→ Exercise instructions
Each line of the material below with the word "page" is to be reported.

→ Data
====

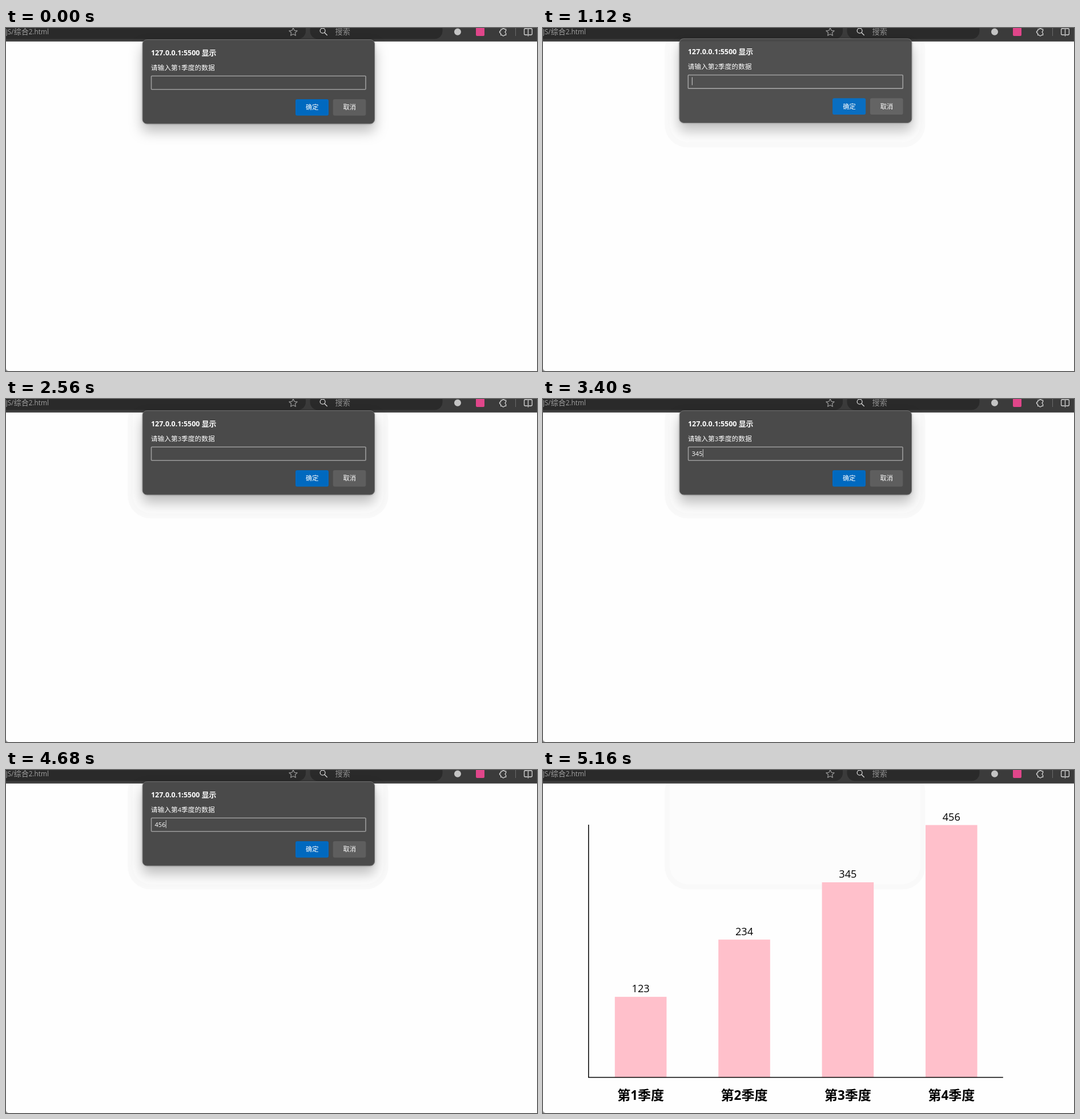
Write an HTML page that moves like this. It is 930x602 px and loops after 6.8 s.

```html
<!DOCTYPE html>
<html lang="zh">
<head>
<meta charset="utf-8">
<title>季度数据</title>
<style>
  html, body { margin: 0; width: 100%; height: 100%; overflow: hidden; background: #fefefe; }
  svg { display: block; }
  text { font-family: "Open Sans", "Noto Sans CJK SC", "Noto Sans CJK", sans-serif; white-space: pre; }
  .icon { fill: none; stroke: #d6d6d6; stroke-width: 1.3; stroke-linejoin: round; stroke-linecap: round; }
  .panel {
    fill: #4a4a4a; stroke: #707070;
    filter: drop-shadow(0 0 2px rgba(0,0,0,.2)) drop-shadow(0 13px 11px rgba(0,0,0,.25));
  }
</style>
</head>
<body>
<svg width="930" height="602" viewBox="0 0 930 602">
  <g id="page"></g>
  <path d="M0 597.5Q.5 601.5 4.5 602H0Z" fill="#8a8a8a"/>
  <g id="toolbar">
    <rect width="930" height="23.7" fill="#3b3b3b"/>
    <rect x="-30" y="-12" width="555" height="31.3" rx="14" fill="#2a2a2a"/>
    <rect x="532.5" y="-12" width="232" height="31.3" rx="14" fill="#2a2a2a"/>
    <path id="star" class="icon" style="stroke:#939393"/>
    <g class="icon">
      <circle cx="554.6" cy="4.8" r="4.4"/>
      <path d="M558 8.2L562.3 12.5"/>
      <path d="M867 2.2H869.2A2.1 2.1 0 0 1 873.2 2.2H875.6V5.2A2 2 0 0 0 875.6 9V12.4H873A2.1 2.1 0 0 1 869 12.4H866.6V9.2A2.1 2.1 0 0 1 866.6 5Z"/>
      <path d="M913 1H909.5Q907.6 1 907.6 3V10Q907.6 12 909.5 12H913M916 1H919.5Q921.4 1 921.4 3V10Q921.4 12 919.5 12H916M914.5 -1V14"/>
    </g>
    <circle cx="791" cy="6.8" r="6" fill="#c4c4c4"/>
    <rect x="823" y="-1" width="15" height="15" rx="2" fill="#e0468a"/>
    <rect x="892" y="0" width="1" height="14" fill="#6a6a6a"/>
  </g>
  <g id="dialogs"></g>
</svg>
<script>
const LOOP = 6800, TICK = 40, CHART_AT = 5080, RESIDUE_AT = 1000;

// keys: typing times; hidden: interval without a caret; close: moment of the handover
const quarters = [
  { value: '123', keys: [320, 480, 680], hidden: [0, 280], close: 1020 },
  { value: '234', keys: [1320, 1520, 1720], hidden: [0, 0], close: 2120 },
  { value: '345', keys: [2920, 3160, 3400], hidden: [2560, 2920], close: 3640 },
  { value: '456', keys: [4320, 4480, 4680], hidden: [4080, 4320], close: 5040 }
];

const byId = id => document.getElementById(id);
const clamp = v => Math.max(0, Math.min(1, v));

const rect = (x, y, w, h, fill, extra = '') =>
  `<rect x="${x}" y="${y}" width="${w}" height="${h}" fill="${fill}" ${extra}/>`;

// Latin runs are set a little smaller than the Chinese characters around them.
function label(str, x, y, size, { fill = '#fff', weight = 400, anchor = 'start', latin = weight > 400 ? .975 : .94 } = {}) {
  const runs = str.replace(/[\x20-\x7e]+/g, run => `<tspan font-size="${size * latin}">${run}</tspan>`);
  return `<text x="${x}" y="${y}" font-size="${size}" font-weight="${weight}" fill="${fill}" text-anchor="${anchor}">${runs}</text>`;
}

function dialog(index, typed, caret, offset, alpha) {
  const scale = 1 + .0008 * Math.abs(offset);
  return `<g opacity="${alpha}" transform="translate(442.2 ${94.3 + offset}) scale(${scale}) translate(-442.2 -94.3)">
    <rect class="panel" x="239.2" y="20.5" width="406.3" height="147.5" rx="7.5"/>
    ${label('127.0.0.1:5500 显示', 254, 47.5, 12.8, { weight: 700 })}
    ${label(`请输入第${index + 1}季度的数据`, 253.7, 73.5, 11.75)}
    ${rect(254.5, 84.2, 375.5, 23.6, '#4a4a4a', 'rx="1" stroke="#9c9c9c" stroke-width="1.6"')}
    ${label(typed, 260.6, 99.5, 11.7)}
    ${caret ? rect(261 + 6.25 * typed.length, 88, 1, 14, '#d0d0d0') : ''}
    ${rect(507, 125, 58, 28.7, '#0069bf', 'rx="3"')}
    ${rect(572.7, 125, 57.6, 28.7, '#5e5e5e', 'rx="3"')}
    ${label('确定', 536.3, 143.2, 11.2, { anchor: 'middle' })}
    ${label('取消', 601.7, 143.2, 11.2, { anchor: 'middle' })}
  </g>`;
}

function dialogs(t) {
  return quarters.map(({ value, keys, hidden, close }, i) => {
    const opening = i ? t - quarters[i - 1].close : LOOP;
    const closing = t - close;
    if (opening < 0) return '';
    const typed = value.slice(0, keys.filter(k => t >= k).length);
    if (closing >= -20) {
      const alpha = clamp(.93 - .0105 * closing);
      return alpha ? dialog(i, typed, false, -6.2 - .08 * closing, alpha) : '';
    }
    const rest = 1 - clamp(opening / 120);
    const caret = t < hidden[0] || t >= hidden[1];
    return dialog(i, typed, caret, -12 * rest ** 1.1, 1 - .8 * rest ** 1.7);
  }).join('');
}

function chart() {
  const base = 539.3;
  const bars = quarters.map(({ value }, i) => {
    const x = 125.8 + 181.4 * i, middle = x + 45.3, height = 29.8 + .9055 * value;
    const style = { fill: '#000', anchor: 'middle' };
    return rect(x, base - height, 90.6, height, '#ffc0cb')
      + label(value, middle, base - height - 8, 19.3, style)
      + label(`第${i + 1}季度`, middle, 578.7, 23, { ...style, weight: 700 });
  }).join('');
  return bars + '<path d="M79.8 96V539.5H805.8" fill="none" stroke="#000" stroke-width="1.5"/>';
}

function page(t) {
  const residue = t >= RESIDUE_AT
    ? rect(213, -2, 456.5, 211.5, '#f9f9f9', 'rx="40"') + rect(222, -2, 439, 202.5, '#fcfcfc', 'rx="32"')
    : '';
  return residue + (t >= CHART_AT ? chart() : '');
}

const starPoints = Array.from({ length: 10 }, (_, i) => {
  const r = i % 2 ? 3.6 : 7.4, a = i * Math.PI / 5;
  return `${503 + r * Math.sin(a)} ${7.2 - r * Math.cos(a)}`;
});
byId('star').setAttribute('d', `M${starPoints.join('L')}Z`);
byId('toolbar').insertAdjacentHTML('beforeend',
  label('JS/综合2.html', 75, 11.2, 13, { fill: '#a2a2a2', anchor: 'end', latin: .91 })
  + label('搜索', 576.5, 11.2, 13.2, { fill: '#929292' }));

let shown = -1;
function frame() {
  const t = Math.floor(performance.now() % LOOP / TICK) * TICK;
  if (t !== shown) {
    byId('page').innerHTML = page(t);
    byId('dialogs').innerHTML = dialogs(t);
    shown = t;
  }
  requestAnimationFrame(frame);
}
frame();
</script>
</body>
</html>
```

====

→ Answer section
Write an HTML page that moves like this. It is 930x602 px and loops after 6.8 s.
  <g id="page"></g>
function page(t) {
    byId('page').innerHTML = page(t);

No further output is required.